“I check my Facebook once a year,” Asmoa-Bonsu says of the volatile charge. “On my birthday. He was saying ‘I am going to report you to administration and get you fired.’” As the supervising physician and father soon discovered, while an African citizen had indeed attempted to contact the man’s wife on social media, he had an entirely different name. “My name was on the whiteboard in the child’s room the whole time,” says Asmoa-Bonsu. “The doctor pointed at the board and asked the father ‘Did you even consider checking the names?’ It was all because I was the only black person on the team.”
“I was very sad,” he remembers now. “My attending doctor asked me if I wanted to go home but I stayed and finished my work. I had trained so long and struggled to get into a prestigious medical program. We had just moved into town. I was in my first year. Now this man was telling me ‘I am going to get you fired.’ Usually I don’t let things get to me. I know how racism works. But this was the first time someone was so verbally abusive.”
“The easy statements to spot are a racial epithet,” says Hayes. So-called microaggressions are harder. “It could be something as simple as ‘you are a pretty good doctor for a woman,’ or ‘you’re a pretty smart guy for a black person.’”
“One of the more common stories,” says Ameenuddin, “and one that I have experienced, is a patient’s relatives saying ‘Wow, I never heard one of them speak English so well.’ ... right there in front of you.”
“This is not a new problem but it is getting to be more prevalent.” Hayes said. She says she affirmed as much after she recently spoke to a room full of health care administrators from across the country. “I asked them, 'How many of you have seen an uptick in this kind of behavior?’ Almost every hand in the room went up.”
“I’m not sure if people are getting bolder,” says Warsame, “but I do know medicine is getting more diverse. Having this policy really creates a safety net.

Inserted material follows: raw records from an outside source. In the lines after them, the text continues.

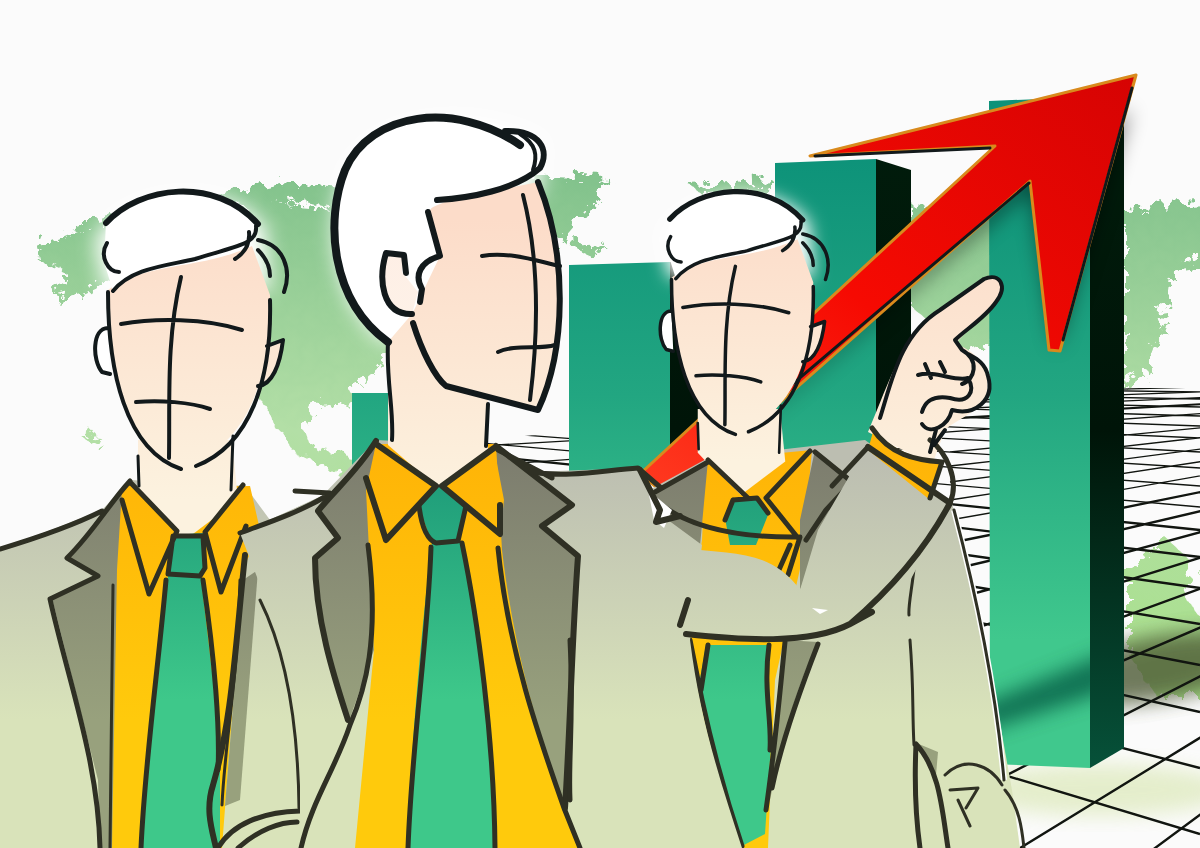
<!DOCTYPE html>
<html lang="en">
<head>
<meta charset="utf-8">
<title>Business growth illustration</title>
<style>
:root{--paper:#fbfbfb;--ink:#12191b;--coat-ink:#2f3024;--arrow-edge:#d98a1c;--side:#02261a}
html,body{margin:0;height:100%;overflow:hidden;background:var(--paper)}
svg{display:block;width:1200px;height:848px}
.paper{fill:var(--paper)}
.map{fill:url(#land)}
.grid{fill:none;stroke:#111510}
.bar{fill:url(#bar)}
.bar-side{fill:url(#barSide)}
.coat{fill:url(#coat)}
.lapel{fill:url(#lapel)}
.shirt{fill:url(#shirt)}
.tie{fill:url(#tie)}
.skin{fill:url(#skin)}
.white{fill:#fff}
.line,.coat-line{fill:none;stroke:var(--ink);stroke-width:4;stroke-linecap:round;stroke-linejoin:round}
.coat-line{stroke:var(--coat-ink);stroke-width:5}
.thick{stroke-width:8}
.mid{stroke-width:6}
.thin{stroke-width:3}
</style>
</head>
<body>
<svg viewBox="0 0 1200 848" role="img" aria-label="Three sketched men in suits, one pointing at a rising red arrow over a bar chart and a world map">
<defs>
<linearGradient id="land" gradientUnits="userSpaceOnUse" x1="0" y1="170" x2="0" y2="680"><stop offset="0" stop-color="#82c28c"/><stop offset=".5" stop-color="#b3dfa6"/><stop offset="1" stop-color="#a9e08c"/></linearGradient>
<linearGradient id="bar" gradientUnits="userSpaceOnUse" x1="0" y1="150" x2="0" y2="640"><stop offset="0" stop-color="#0d9279"/><stop offset=".5" stop-color="#22a681"/><stop offset="1" stop-color="#40c88d"/></linearGradient>
<linearGradient id="barSide" gradientUnits="userSpaceOnUse" x1="0" y1="100" x2="0" y2="760"><stop offset="0" stop-color="#011d0c"/><stop offset=".5" stop-color="#001408"/><stop offset="1" stop-color="#065038"/></linearGradient>
<linearGradient id="coat" gradientUnits="userSpaceOnUse" x1="0" y1="460" x2="0" y2="720"><stop offset="0" stop-color="#bcbeb1"/><stop offset="1" stop-color="#d9e3ba"/></linearGradient>
<linearGradient id="lapel" gradientUnits="userSpaceOnUse" x1="0" y1="450" x2="0" y2="720"><stop offset="0" stop-color="#7c7c6e"/><stop offset="1" stop-color="#98a17d"/></linearGradient>
<linearGradient id="shirt" gradientUnits="userSpaceOnUse" x1="0" y1="450" x2="0" y2="720"><stop offset="0" stop-color="#ffb407"/><stop offset="1" stop-color="#ffca0c"/></linearGradient>
<linearGradient id="tie" gradientUnits="userSpaceOnUse" x1="0" y1="480" x2="0" y2="700"><stop offset="0" stop-color="#1f9d7a"/><stop offset="1" stop-color="#3ec88a"/></linearGradient>
<linearGradient id="skin" gradientUnits="userSpaceOnUse" x1="0" y1="220" x2="0" y2="500"><stop offset="0" stop-color="#fcdcc9"/><stop offset="1" stop-color="#fcf2df"/></linearGradient>
<linearGradient id="red" x1="0" y1="1" x2="1" y2="0"><stop offset="0" stop-color="#ff3a20"/><stop offset=".45" stop-color="#f60a02"/><stop offset="1" stop-color="#d60303"/></linearGradient>
<filter id="soft" x="-30%" y="-30%" width="160%" height="160%"><feGaussianBlur stdDeviation="10"/></filter>
<filter id="rough" x="-5%" y="-5%" width="110%" height="110%"><feTurbulence baseFrequency=".06" numOctaves="3" seed="4"/><feDisplacementMap in="SourceGraphic" scale="22"/></filter>
<clipPath id="floor"><path d="M480 440 700 420 1120 388 1200 388V848H480Z"/></clipPath>
<clipPath id="tallFront"><path d="M990 100H1090V768L990 764Z"/></clipPath>

<g id="frontHead">
<path class="white" filter="url(#soft)" d="M95 240C120 185 235 175 266 230L270 290H105Z"/>
<path class="skin" d="M138 440H232L238 500 185 540 138 490Z"/>
<path class="skin" d="M108 290C145 262 200 270 252 246L270 295C270 380 250 440 186 468H172C125 445 110 370 108 290ZM268 345 283 340C280 365 272 385 258 386Z"/>
<path class="white" d="M108 328C92 328 92 360 102 372L110 374ZM106 223C140 190 215 175 258 224 256 252 200 260 165 264 140 268 125 278 113 291L104 262Z"/>
<path class="line mid" d="M106 223C140 186 215 176 258 224"/>
<path class="line" d="M113 291C132 268 165 266 195 259 235 246 258 245 256 226M235 259C246 252 250 242 249 232M258 240C284 245 292 270 284 292M258 250C268 260 270 270 270 276M107 243C99 256 108 272 119 272"/>
<path class="line" d="M108 292C108 370 125 450 181 469M270 300C272 380 250 445 196 466M108 328C92 328 92 360 102 372L110 374M267 346 283 340C280 365 272 385 258 386"/>
<path class="line" d="M181 277C166 340 170 400 169 458M121 324C155 318 205 318 242 330M136 402C160 400 190 402 210 409"/>
<path class="line thin" d="M138 456 139 486M233 436 231 490"/>
</g>
</defs>

<rect class="paper" width="1200" height="848"/>

<g id="world-map" class="map" filter="url(#rough)">
<path d="M30 240 75 222 130 210 215 205 290 200 350 205 395 260 372 290 392 330 372 362 345 385 352 398 310 400 298 425 312 446 345 452 375 480 340 472 290 448 262 405 245 370 240 300 110 272 80 288 50 296 62 268 34 256Z"/>
<path d="M215 190 275 178 340 182 380 166 400 195 350 208 300 196 250 206ZM430 185 480 166 545 172 606 174 580 208 545 250 520 268 480 230ZM562 240 600 238 585 250ZM686 182 772 178 768 190 700 192Z"/>
<path d="M905 200 1000 215V330L960 350 905 300ZM1120 205 1200 200V262L1168 268 1160 320 1140 372 1120 385Z"/>
<path d="M1124 560 1160 532 1190 560 1178 590 1200 620V690L1150 690 1124 650ZM75 430 95 432 90 442Z"/>
</g>

<g id="floor-grid" clip-path="url(#floor)">
<ellipse cx="1160" cy="668" rx="110" ry="32" fill="#4d5a35" opacity=".8" filter="url(#soft)" transform="rotate(-10 1160 668)"/>
<ellipse cx="1100" cy="790" rx="130" ry="26" fill="#dbe8b8" opacity=".7" filter="url(#soft)"/>
<path class="grid" stroke-width="1.3" d="M-340 370 1200 392M-340 370 1200 399M-340 370 1200 407M-340 370 1200 416M-340 370 1200 426M-340 370 1200 438M-340 370 1200 452M-340 370 1200 468M-340 370 1200 486M-340 370 1200 507M1800 370 950 394M1800 370 950 401M1800 370 950 409M1800 370 950 418M1800 370 480 446M1800 370 480 466M1800 370 950 452M1800 370 950 466M1800 370 950 482M1800 370 950 500M1800 370 950 520"/>
<path class="grid" stroke-width="2.4" d="M-340 370 1200 530M-340 370 1200 557M-340 370 1200 588M-340 370 1200 624M-340 370 1200 665M-340 370 1200 712M-340 370 1200 768M-340 370 1200 834M-340 370 1200 915M1800 370 950 543M1800 370 950 570M1800 370 950 600M1800 370 950 636M1800 370 950 680M1800 370 950 735M1800 370 950 804M1800 370 950 891M1800 370 950 1000"/>
</g>

<g id="bar-chart">
<rect class="bar" x="352" y="393" width="60" height="80"/>
<path class="bar" d="M569 265 670 262V480H569Z"/>
<path class="bar-side" d="M670 262 706 270V470H670Z"/>
<path class="bar" d="M775 163 876 159V480H775Z"/>
<path class="bar-side" d="M876 159 911 170V400L876 440Z"/>
<path class="bar" d="M989 101 1090 97V768L990 764Z"/>
<path class="bar-side" d="M1090 97 1124 106V748L1090 768Z"/>
<path clip-path="url(#tallFront)" filter="url(#soft)" fill="#04553f" opacity=".75" d="M980 705 1110 652V690L980 732Z"/>
</g>

<g id="growth-arrow">
<path fill="#000" opacity=".5" filter="url(#soft)" d="M700 470 1030 190 1056 350 1130 110 1040 160Z"/>
<path fill="url(#red)" stroke="var(--arrow-edge)" stroke-width="3" stroke-linejoin="round" d="M1136 75 810 156 995 146 640 474 660 490 690 482 1030 181 1049 350 1060 351Z"/>
<path class="line thin" d="M815 156 990 148M715 450 1029 183M1063 340 1132 88"/>
</g>

<g id="left-man">
<path class="coat" d="M0 550 102 510 130 480 245 486 270 520 330 492 360 700 300 848H0Z"/>
<path class="lapel" d="M130 482 104 510 67 560 98 576 52 598 98 780 100 848H113L118 560Z"/>
<path class="shirt" d="M122 488 250 486 260 530 243 570 222 848H112L117 570Z"/>
<path class="lapel" d="M243 580 258 570 240 800 225 806Z"/>
<use href="#frontHead"/>
<path class="shirt" d="M130 482 178 533 149 594 121 500ZM243 485 205 534 221 594 248 520Z"/>
<path class="tie" d="M174 535 203 533 205 570 201 578 220 740V848H140L168 575Z"/>
<path class="coat-line" d="M0 549C40 537 80 522 102 511M130 481C108 505 95 530 67 558L98 576 50 599C68 680 98 760 100 848M130 482 177 531 149 594 122 500M243 485 205 532 221 592 246 526M173 536H203L205 568 200 576 168 574ZM166 580C158 670 145 760 141 848M203 580C215 660 220 730 218 770"/>
<path class="coat-line thin" d="M113 585 110 848M240 580C238 680 225 740 222 805M260 600C285 650 298 720 299 808M248 535 272 530"/>
<path class="coat-line mid" d="M245 555C235 650 232 720 213 785 205 810 212 830 216 848"/>
<path class="coat-line" d="M218 848C232 824 262 812 300 811M238 848C258 830 280 822 297 822"/>
</g>

<g id="right-man">
<path class="coat" d="M640 495 708 458 865 440 952 503 985 640 1012 790 1020 848H640Z"/>
<path fill="none" stroke="#fff" stroke-width="6" d="M954 510C975 590 995 680 1004 780"/>
<path class="shirt" d="M706 460 812 450 802 560 775 680 768 848H700L690 620 702 540Z"/>
<use href="#frontHead" transform="translate(577 24) scale(.875)"/>
<path class="shirt" d="M708 462 748 502 712 545 700 520ZM810 450 765 502 795 540 806 500Z"/>
<path class="tie" d="M733 500 757 498 768 515 756 545H730L725 518ZM706 645H768L771 745 765 834 742 846C725 790 710 740 698 690Z"/>
<path class="lapel" d="M708 460 655 492 662 520 700 546ZM815 450 852 482 830 515 800 590 800 520ZM784 640 818 642C795 690 782 740 770 800Z"/>
<path class="coat-line" d="M708 460 748 498M810 451 766 498 798 538M733 500 757 498 768 513M733 500 725 520M708 462 655 492M655 500C690 530 745 538 800 537L788 575M770 590 790 545M815 452 852 482 826 510 806 540M690 640 702 700C715 760 730 810 742 846M708 645 701 690M769 645C763 690 772 720 770 750M785 642C780 690 776 740 766 810M818 644C800 690 782 740 772 788"/>
<path class="coat-line thin" d="M910 640C914 690 912 710 914 745M915 560C912 590 908 605 909 615M954 510C975 590 995 680 1004 780"/>
<path class="lapel" d="M914 742 938 752 936 775Z"/>
<path class="coat-line" d="M916 744C940 770 942 810 948 848M916 744C914 790 916 820 920 848"/>
<path class="coat-line thin" d="M945 775C965 755 990 765 1002 785M950 790 978 788 966 808M958 800 970 826M1005 790C1020 808 1022 830 1024 848"/>
</g>

<g id="middle-man">
<path class="coat" d="M376 440 322 496 240 533 262 590 300 700 300 848H742C720 780 700 720 690 640L702 545 668 520 640 468 530 472 496 446Z"/>
<path class="lapel" d="M376 442 318 510 338 538 314 560C318 620 340 690 350 718L374 650ZM496 446 570 505 542 528 578 556 570 700 563 808C530 740 505 650 496 540Z"/>
<path class="shirt" d="M376 444H496L502 550C515 660 545 760 580 848H355L374 650 366 490Z"/>
<path class="white" filter="url(#soft)" d="M388 345C328 300 325 220 345 170 370 115 470 100 545 140L540 195 430 215 420 300Z"/>
<path class="skin" d="M388 320 430 290 488 400V455L440 490 388 445Z"/>
<path class="skin" d="M427 210C460 192 505 190 538 182 568 250 568 350 538 410L446 386 413 323 400 290 440 256Z"/>
<path class="white" d="M388 342C330 300 325 220 345 170 370 115 470 100 535 140L540 168C515 190 470 195 437 202L428 212 440 256 418 302 412 314Z"/>
<path class="skin" d="M404 255 386 253C378 280 382 315 412 314L418 292 402 272Z" opacity=".5"/>
<path class="line thick" d="M388 342C330 300 325 220 345 170 370 112 455 100 520 145"/>
<path class="line mid" d="M505 131C540 130 550 150 540 168 515 190 470 198 437 200"/>
<path class="line" d="M520 134C536 144 538 155 533 170"/>
<path class="line mid" d="M428 212 440 256C420 262 414 275 422 289L420 302M406 273 404 255 386 253C378 280 382 315 412 314M413 323C422 352 435 377 446 386L538 410C566 350 568 255 538 182"/>
<path class="line" d="M523 195C537 250 540 320 530 400M482 256C510 251 540 262 560 266M498 352C515 344 540 350 555 345M388 342C386 380 394 410 392 440M488 404 486 446"/>
<path class="shirt" d="M376 444 438 486 386 540 368 490ZM494 448 442 486 500 536 504 500Z"/>
<path class="tie" d="M438 485 466 503 460 540C475 620 492 700 496 848H407C412 740 420 640 432 543L419 508Z"/>
<path class="coat-line mid" d="M376 441C358 470 335 490 318 511L338 538 315 558C315 620 335 680 348 720M376 444 436 486 386 540 366 478M494 448 442 486 500 534 500 505M496 446 572 505 542 526 578 556C572 640 570 730 565 808"/>
<path class="coat-line" d="M240 533C270 522 300 512 328 495M295 491 330 493M419 506C422 530 428 540 436 543L458 541 466 506M431 547C428 640 412 740 408 848M462 543C478 620 494 740 495 848M368 545C380 640 365 690 350 725 335 770 312 800 301 848M498 548C508 650 540 740 564 808L580 848M498 450 552 478M530 472C570 478 605 470 638 468L660 487M570 640C574 720 568 760 570 800"/>
</g>

<g id="pointing-arm">
<path class="coat" d="M684 548C730 555 770 548 800 590L818 530 868 444 952 502 905 590 850 626C800 640 740 640 684 634Z"/>
<path fill="#fff" d="M648 490 672 510 664 528 654 520ZM812 608 828 610 820 614Z"/>
<path class="skin" d="M868 432C890 380 905 330 940 308L990 277C1004 275 1006 290 995 302L955 344C980 352 992 372 986 396 980 412 955 420 945 430L932 465Z"/>
<path class="shirt" d="M874 428C890 450 915 458 940 462L930 500 868 450Z"/>
<path class="coat-line mid" d="M640 470 660 510 656 522 680 516M686 634C740 640 810 645 850 624 890 590 925 550 950 503L868 447M688 600 680 625M850 624 872 612"/>
<path class="coat-line" d="M872 428C890 455 915 460 942 462L930 498M930 440C946 452 960 480 950 503M868 447 832 486"/>
<path class="line" d="M880 418C892 380 900 335 940 310L984 279C1000 272 1008 286 996 302 985 318 965 330 955 340L962 350C980 360 975 380 962 384M918 375C935 370 955 382 968 378 976 392 968 404 950 398 932 395 925 402 922 412M922 424C930 436 948 426 952 410C975 416 995 400 988 376 985 362 975 358 968 354M925 364 931 378M940 362 945 372M936 430 930 452M945 430 934 445"/>
</g>
</svg>
</body>
</html>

It’s unfortunate that it’s necessary but it’s great that it’s available.It really empowers employees, and creates an environment of mutual respect.”
“Patients come to us in the most vulnerable time of their life,” says Hayes. “We can show compassion to the fact that patients may not be at their best, that when they are sick, they may be frightened and the worst may come out. We need to care for them but we also need to care for our staff.”